In a recent article for Manufacturing.net, author Joyce M. Rosenberg examines gender discrimination faced by female business owners.
It can be subtle, like failing to make eye contact with a woman business owner but engaging in animated conversation with her male co-owner. Or more blatant, like asking an owner who’s seeking investor money if she plans to have children.
Many women business owners say they’ve encountered gender discrimination from potential investors, customers and employees who don’t grasp the reality that a woman can be a CEO, trial attorney or own a technology company. Many women are taken aback at first and don’t know how to respond to comments or behavior they find insulting, intrusive and demeaning. But over time, they find strategies to deal with bias.
Women business owners are not immune from the gender discrimination that is continually in the news — even as it’s more and more likely a customer or potential investor will find themselves speaking to a woman if they want to see the boss.

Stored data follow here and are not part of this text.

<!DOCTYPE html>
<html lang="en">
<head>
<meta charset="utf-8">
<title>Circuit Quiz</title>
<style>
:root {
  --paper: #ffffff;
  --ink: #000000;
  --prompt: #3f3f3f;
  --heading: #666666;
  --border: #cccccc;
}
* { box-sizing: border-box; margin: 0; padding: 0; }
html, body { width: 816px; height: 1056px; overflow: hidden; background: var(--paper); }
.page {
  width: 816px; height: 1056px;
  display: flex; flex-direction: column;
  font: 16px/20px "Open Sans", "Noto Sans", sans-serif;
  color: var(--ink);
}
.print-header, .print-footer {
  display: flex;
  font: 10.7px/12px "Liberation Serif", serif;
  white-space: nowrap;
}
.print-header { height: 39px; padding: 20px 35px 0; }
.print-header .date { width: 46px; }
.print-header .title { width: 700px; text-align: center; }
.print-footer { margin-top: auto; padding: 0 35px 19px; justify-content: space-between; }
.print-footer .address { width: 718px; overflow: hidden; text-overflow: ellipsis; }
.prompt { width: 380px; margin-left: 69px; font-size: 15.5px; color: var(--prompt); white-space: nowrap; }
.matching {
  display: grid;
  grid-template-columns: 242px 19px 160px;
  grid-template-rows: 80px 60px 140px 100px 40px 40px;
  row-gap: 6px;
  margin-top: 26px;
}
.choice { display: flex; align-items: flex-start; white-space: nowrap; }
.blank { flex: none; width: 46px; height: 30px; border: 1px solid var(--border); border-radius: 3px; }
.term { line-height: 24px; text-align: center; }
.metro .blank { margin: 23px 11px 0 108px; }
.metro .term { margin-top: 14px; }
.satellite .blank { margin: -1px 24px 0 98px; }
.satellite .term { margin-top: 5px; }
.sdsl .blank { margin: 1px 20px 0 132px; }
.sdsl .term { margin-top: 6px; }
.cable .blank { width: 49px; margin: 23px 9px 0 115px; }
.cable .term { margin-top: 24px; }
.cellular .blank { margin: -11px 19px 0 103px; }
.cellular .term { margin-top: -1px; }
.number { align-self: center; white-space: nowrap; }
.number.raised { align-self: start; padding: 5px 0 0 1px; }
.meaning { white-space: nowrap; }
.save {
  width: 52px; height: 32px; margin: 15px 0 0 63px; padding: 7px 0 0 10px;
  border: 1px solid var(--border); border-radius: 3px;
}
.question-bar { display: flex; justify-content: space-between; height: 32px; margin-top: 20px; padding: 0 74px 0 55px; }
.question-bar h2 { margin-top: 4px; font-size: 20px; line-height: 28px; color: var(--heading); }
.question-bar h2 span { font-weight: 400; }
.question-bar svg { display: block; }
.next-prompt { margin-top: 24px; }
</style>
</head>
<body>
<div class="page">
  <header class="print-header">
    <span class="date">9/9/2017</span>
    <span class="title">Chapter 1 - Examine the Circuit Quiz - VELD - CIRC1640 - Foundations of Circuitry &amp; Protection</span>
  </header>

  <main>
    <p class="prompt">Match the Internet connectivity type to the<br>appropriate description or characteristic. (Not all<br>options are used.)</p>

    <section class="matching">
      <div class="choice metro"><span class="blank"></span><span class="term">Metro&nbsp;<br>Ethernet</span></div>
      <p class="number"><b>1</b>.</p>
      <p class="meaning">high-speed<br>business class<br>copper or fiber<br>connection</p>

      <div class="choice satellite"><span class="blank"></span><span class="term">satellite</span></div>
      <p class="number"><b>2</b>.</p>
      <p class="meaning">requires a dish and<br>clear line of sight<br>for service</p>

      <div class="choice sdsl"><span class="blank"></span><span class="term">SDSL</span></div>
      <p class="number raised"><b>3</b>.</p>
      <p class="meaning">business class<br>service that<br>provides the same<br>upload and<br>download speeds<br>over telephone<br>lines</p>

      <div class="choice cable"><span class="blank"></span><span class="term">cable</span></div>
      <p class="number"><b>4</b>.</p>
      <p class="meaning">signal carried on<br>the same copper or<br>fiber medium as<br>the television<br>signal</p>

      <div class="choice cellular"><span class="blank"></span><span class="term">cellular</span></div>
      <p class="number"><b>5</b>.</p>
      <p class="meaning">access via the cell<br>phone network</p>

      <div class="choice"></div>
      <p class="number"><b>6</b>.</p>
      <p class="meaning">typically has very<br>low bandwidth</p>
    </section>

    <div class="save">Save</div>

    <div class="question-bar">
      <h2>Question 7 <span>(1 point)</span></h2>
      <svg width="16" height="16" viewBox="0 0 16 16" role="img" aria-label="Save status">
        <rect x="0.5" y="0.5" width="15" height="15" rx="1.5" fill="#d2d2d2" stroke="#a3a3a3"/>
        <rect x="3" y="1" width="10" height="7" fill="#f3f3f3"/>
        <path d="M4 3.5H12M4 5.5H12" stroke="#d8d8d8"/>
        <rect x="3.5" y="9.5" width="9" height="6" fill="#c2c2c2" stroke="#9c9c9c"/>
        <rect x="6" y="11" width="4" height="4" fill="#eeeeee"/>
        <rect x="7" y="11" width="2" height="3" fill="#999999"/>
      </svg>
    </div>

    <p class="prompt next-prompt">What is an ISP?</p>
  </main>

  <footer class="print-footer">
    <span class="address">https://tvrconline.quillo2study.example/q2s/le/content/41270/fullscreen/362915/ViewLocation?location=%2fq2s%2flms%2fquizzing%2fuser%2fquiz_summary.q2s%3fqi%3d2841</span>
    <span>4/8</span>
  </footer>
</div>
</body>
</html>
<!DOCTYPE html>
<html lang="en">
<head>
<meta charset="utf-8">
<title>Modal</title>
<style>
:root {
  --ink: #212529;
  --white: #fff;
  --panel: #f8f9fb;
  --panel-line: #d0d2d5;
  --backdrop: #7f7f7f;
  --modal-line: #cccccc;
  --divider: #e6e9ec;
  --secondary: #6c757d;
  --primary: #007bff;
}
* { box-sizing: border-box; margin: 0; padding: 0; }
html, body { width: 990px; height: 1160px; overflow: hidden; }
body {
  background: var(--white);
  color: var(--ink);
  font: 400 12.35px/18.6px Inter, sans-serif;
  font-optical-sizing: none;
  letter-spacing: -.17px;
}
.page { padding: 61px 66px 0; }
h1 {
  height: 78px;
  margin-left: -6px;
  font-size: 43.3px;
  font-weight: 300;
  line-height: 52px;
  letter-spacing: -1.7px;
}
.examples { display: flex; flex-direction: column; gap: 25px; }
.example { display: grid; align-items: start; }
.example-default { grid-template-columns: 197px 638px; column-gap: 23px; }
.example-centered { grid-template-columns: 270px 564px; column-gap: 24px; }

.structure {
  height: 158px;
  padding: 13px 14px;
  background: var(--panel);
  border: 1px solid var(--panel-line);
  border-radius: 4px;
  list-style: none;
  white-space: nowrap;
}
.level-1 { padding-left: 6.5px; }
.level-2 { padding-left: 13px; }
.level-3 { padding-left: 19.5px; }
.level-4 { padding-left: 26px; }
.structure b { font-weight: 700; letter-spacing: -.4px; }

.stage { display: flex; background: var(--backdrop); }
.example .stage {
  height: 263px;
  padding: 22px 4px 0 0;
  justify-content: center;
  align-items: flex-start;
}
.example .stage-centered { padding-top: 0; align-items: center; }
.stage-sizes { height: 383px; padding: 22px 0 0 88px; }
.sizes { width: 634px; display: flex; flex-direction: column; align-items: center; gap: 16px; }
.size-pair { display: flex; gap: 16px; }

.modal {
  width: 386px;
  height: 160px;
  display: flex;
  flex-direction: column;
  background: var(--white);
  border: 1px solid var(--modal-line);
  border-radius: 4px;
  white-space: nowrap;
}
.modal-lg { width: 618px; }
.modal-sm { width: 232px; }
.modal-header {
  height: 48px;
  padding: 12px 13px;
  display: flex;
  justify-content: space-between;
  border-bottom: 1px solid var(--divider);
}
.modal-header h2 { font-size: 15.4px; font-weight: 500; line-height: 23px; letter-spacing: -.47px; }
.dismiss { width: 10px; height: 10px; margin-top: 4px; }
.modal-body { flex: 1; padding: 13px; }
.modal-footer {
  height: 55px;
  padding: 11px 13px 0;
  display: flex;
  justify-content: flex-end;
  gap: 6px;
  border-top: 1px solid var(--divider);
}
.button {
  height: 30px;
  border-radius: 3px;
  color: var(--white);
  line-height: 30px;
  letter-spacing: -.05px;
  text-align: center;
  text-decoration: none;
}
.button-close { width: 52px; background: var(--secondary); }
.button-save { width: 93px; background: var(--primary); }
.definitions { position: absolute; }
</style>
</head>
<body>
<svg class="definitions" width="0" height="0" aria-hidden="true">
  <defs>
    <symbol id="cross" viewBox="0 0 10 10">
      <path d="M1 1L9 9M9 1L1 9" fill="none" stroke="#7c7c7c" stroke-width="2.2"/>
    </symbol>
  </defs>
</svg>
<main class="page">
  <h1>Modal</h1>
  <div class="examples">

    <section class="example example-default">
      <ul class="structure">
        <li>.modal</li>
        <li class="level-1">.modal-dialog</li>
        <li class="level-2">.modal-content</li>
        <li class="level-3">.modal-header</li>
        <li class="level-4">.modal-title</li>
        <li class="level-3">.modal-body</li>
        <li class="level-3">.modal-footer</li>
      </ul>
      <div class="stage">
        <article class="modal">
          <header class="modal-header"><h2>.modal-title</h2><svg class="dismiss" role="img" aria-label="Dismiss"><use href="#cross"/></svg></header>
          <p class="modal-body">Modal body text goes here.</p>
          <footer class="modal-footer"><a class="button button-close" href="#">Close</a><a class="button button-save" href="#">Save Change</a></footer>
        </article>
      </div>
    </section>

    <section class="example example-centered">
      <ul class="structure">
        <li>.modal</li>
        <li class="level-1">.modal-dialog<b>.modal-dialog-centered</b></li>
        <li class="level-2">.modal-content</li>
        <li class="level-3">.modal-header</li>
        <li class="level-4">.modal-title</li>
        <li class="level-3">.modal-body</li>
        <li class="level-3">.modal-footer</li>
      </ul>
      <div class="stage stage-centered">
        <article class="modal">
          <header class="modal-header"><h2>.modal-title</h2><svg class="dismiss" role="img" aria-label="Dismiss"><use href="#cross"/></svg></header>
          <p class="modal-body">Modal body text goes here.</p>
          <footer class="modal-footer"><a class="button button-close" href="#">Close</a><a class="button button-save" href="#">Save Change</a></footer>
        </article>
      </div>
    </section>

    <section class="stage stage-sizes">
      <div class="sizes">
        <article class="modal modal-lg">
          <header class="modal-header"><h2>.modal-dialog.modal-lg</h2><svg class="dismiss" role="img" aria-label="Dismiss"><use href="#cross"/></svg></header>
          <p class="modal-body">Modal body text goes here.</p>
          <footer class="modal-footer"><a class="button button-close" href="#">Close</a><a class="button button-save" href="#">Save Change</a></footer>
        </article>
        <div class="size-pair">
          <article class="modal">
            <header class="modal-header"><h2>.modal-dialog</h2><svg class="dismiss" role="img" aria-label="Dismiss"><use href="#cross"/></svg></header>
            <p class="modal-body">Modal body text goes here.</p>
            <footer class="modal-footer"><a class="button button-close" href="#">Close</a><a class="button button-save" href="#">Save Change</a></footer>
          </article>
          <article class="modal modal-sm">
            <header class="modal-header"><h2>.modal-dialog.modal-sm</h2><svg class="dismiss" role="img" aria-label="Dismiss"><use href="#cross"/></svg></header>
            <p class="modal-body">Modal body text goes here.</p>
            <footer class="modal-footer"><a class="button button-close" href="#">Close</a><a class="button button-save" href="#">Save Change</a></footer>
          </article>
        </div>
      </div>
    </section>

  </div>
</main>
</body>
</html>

The number of women-owned businesses in the U.S. has grown to more than 10 million from 5.4 million in 1997.